(Activity): A complete and exact copy of the data below is the task.
Task input Block Start
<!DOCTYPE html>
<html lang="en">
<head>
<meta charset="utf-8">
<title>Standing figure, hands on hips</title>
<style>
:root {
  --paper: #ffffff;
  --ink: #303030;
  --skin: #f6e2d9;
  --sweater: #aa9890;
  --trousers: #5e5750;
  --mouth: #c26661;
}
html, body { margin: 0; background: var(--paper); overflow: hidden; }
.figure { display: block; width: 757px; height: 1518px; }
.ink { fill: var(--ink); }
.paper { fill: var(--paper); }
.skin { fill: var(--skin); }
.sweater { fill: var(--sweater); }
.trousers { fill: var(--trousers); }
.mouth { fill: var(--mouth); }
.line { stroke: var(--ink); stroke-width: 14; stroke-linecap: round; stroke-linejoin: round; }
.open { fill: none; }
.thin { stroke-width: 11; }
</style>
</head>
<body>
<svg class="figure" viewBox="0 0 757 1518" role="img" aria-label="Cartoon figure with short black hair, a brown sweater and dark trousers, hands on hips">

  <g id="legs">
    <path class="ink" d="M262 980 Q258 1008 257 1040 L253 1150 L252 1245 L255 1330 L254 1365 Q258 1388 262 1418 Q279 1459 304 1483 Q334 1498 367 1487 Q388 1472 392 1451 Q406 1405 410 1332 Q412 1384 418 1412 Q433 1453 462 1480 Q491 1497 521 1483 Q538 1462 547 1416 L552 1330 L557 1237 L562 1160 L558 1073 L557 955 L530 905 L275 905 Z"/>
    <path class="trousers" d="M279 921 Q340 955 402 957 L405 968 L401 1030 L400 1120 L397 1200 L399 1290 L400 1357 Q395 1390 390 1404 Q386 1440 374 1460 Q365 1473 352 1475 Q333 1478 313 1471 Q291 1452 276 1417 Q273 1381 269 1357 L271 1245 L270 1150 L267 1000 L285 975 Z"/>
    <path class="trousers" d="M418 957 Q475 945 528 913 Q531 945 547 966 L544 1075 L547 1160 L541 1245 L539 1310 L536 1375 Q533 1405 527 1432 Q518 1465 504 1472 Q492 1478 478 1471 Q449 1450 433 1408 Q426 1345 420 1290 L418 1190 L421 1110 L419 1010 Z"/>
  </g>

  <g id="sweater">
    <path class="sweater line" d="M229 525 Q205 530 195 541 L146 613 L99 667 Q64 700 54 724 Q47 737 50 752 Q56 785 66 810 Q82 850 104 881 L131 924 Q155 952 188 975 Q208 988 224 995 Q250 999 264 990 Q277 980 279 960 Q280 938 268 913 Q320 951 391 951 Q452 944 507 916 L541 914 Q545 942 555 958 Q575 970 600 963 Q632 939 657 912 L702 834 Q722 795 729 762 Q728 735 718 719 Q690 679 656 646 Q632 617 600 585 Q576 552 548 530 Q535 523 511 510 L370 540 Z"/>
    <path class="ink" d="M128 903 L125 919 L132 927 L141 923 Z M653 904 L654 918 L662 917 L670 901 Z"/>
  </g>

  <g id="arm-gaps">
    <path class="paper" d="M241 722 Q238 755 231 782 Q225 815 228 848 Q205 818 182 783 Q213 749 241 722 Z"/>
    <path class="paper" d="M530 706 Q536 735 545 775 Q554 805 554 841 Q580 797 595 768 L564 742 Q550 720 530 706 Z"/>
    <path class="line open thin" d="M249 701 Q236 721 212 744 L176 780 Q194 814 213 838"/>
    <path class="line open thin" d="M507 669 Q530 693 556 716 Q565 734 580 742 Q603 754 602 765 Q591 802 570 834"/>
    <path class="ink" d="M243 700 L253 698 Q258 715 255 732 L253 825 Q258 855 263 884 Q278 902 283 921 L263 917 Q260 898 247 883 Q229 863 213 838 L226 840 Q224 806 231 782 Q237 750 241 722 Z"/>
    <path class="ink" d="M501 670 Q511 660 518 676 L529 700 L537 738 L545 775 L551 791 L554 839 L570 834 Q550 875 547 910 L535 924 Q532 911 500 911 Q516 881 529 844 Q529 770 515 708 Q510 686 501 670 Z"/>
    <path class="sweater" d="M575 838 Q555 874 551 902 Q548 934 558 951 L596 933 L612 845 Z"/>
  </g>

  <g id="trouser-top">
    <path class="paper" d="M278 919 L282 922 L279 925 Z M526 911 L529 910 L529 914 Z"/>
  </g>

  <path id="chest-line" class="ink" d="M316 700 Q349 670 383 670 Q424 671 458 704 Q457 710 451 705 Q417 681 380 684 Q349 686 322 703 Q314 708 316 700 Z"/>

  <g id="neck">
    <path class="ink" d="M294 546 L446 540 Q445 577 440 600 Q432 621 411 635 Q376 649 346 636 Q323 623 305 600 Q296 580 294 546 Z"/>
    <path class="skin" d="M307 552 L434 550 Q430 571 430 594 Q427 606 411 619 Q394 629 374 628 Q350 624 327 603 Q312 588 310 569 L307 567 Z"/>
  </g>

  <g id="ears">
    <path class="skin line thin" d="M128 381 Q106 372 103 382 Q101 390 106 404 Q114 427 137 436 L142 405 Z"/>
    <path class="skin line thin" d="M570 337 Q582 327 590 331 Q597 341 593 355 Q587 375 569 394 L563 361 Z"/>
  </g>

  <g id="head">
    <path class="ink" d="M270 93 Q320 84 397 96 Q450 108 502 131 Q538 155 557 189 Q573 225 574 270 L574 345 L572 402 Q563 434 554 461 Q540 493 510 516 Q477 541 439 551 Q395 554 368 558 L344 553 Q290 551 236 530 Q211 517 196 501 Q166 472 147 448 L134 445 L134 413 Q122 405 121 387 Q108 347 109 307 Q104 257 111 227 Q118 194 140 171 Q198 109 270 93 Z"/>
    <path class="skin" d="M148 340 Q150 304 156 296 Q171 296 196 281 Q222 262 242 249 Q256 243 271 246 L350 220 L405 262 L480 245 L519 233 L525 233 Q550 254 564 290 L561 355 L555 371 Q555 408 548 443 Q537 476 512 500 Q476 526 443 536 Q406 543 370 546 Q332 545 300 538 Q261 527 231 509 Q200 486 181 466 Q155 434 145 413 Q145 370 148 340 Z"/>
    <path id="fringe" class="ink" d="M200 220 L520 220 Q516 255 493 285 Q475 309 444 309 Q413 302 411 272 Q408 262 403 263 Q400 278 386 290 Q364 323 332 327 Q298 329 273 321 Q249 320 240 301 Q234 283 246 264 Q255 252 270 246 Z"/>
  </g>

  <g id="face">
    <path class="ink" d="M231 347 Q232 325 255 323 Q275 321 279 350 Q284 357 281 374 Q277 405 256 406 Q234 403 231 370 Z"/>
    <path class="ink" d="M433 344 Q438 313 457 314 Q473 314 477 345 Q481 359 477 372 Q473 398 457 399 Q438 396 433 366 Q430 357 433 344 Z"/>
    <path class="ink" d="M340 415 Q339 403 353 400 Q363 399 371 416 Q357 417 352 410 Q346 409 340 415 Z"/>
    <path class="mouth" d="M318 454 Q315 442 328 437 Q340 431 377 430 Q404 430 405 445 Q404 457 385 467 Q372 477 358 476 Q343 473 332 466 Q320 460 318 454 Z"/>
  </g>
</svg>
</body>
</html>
Task input Block End
(Result of this exercise):
<!DOCTYPE html>
<html lang="en">
<head>
<meta charset="utf-8">
<title>Standing figure, hands on hips</title>
<style>
:root {
  --paper: #ffffff;
  --ink: #303030;
  --skin: #f6e2d9;
  --sweater: #aa9890;
  --trousers: #5e5750;
  --mouth: #c26661;
}
html, body { margin: 0; background: var(--paper); overflow: hidden; }
.figure { display: block; width: 757px; height: 1518px; }
.ink { fill: var(--ink); }
.paper { fill: var(--paper); }
.skin { fill: var(--skin); }
.sweater { fill: var(--sweater); }
.trousers { fill: var(--trousers); }
.mouth { fill: var(--mouth); }
.line { stroke: var(--ink); stroke-width: 14; stroke-linecap: round; stroke-linejoin: round; }
.open { fill: none; }
.thin { stroke-width: 11; }
</style>
</head>
<body>
<svg class="figure" viewBox="0 0 757 1518" role="img" aria-label="Cartoon figure with short black hair, a brown sweater and dark trousers, hands on hips">

  <g id="legs">
    <path class="ink" d="M262 980 Q258 1008 257 1040 L253 1150 L252 1245 L255 1330 L254 1365 Q258 1388 262 1418 Q279 1459 304 1483 Q334 1498 367 1487 Q388 1472 392 1451 Q406 1405 410 1332 Q412 1384 418 1412 Q433 1453 462 1480 Q491 1497 521 1483 Q538 1462 547 1416 L552 1330 L557 1237 L562 1160 L558 1073 L557 955 L530 905 L275 905 Z"/>
    <path class="trousers" d="M279 921 Q340 955 402 957 L405 968 L401 1030 L400 1120 L397 1200 L399 1290 L400 1357 Q395 1390 390 1404 Q386 1440 374 1460 Q365 1473 352 1475 Q333 1478 313 1471 Q291 1452 276 1417 Q273 1381 269 1357 L271 1245 L270 1150 L267 1000 L285 975 Z"/>
    <path class="trousers" d="M418 957 Q475 945 528 913 Q531 945 547 966 L544 1075 L547 1160 L541 1245 L539 1310 L536 1375 Q533 1405 527 1432 Q518 1465 504 1472 Q492 1478 478 1471 Q449 1450 433 1408 Q426 1345 420 1290 L418 1190 L421 1110 L419 1010 Z"/>
  </g>

  <g id="sweater">
    <path class="sweater line" d="M229 525 Q205 530 195 541 L146 613 L99 667 Q64 700 54 724 Q47 737 50 752 Q56 785 66 810 Q82 850 104 881 L131 924 Q155 952 188 975 Q208 988 224 995 Q250 999 264 990 Q277 980 279 960 Q280 938 268 913 Q320 951 391 951 Q452 944 507 916 L541 914 Q545 942 555 958 Q575 970 600 963 Q632 939 657 912 L702 834 Q722 795 729 762 Q728 735 718 719 Q690 679 656 646 Q632 617 600 585 Q576 552 548 530 Q535 523 511 510 L370 540 Z"/>
    <path class="ink" d="M128 903 L125 919 L132 927 L141 923 Z M653 904 L654 918 L662 917 L670 901 Z"/>
  </g>

  <g id="arm-gaps">
    <path class="paper" d="M241 722 Q238 755 231 782 Q225 815 228 848 Q205 818 182 783 Q213 749 241 722 Z"/>
    <path class="paper" d="M530 706 Q536 735 545 775 Q554 805 554 841 Q580 797 595 768 L564 742 Q550 720 530 706 Z"/>
    <path class="line open thin" d="M249 701 Q236 721 212 744 L176 780 Q194 814 213 838"/>
    <path class="line open thin" d="M507 669 Q530 693 556 716 Q565 734 580 742 Q603 754 602 765 Q591 802 570 834"/>
    <path class="ink" d="M243 700 L253 698 Q258 715 255 732 L253 825 Q258 855 263 884 Q278 902 283 921 L263 917 Q260 898 247 883 Q229 863 213 838 L226 840 Q224 806 231 782 Q237 750 241 722 Z"/>
    <path class="ink" d="M501 670 Q511 660 518 676 L529 700 L537 738 L545 775 L551 791 L554 839 L570 834 Q550 875 547 910 L535 924 Q532 911 500 911 Q516 881 529 844 Q529 770 515 708 Q510 686 501 670 Z"/>
    <path class="sweater" d="M575 838 Q555 874 551 902 Q548 934 558 951 L596 933 L612 845 Z"/>
  </g>

  <g id="trouser-top">
    <path class="paper" d="M278 919 L282 922 L279 925 Z M526 911 L529 910 L529 914 Z"/>
  </g>

  <path id="chest-line" class="ink" d="M316 700 Q349 670 383 670 Q424 671 458 704 Q457 710 451 705 Q417 681 380 684 Q349 686 322 703 Q314 708 316 700 Z"/>

  <g id="neck">
    <path class="ink" d="M294 546 L446 540 Q445 577 440 600 Q432 621 411 635 Q376 649 346 636 Q323 623 305 600 Q296 580 294 546 Z"/>
    <path class="skin" d="M307 552 L434 550 Q430 571 430 594 Q427 606 411 619 Q394 629 374 628 Q350 624 327 603 Q312 588 310 569 L307 567 Z"/>
  </g>

  <g id="ears">
    <path class="skin line thin" d="M128 381 Q106 372 103 382 Q101 390 106 404 Q114 427 137 436 L142 405 Z"/>
    <path class="skin line thin" d="M570 337 Q582 327 590 331 Q597 341 593 355 Q587 375 569 394 L563 361 Z"/>
  </g>

  <g id="head">
    <path class="ink" d="M270 93 Q320 84 397 96 Q450 108 502 131 Q538 155 557 189 Q573 225 574 270 L574 345 L572 402 Q563 434 554 461 Q540 493 510 516 Q477 541 439 551 Q395 554 368 558 L344 553 Q290 551 236 530 Q211 517 196 501 Q166 472 147 448 L134 445 L134 413 Q122 405 121 387 Q108 347 109 307 Q104 257 111 227 Q118 194 140 171 Q198 109 270 93 Z"/>
    <path class="skin" d="M148 340 Q150 304 156 296 Q171 296 196 281 Q222 262 242 249 Q256 243 271 246 L350 220 L405 262 L480 245 L519 233 L525 233 Q550 254 564 290 L561 355 L555 371 Q555 408 548 443 Q537 476 512 500 Q476 526 443 536 Q406 543 370 546 Q332 545 300 538 Q261 527 231 509 Q200 486 181 466 Q155 434 145 413 Q145 370 148 340 Z"/>
    <path id="fringe" class="ink" d="M200 220 L520 220 Q516 255 493 285 Q475 309 444 309 Q413 302 411 272 Q408 262 403 263 Q400 278 386 290 Q364 323 332 327 Q298 329 273 321 Q249 320 240 301 Q234 283 246 264 Q255 252 270 246 Z"/>
  </g>

  <g id="face">
    <path class="ink" d="M231 347 Q232 325 255 323 Q275 321 279 350 Q284 357 281 374 Q277 405 256 406 Q234 403 231 370 Z"/>
    <path class="ink" d="M433 344 Q438 313 457 314 Q473 314 477 345 Q481 359 477 372 Q473 398 457 399 Q438 396 433 366 Q430 357 433 344 Z"/>
    <path class="ink" d="M340 415 Q339 403 353 400 Q363 399 371 416 Q357 417 352 410 Q346 409 340 415 Z"/>
    <path class="mouth" d="M318 454 Q315 442 328 437 Q340 431 377 430 Q404 430 405 445 Q404 457 385 467 Q372 477 358 476 Q343 473 332 466 Q320 460 318 454 Z"/>
  </g>
</svg>
</body>
</html>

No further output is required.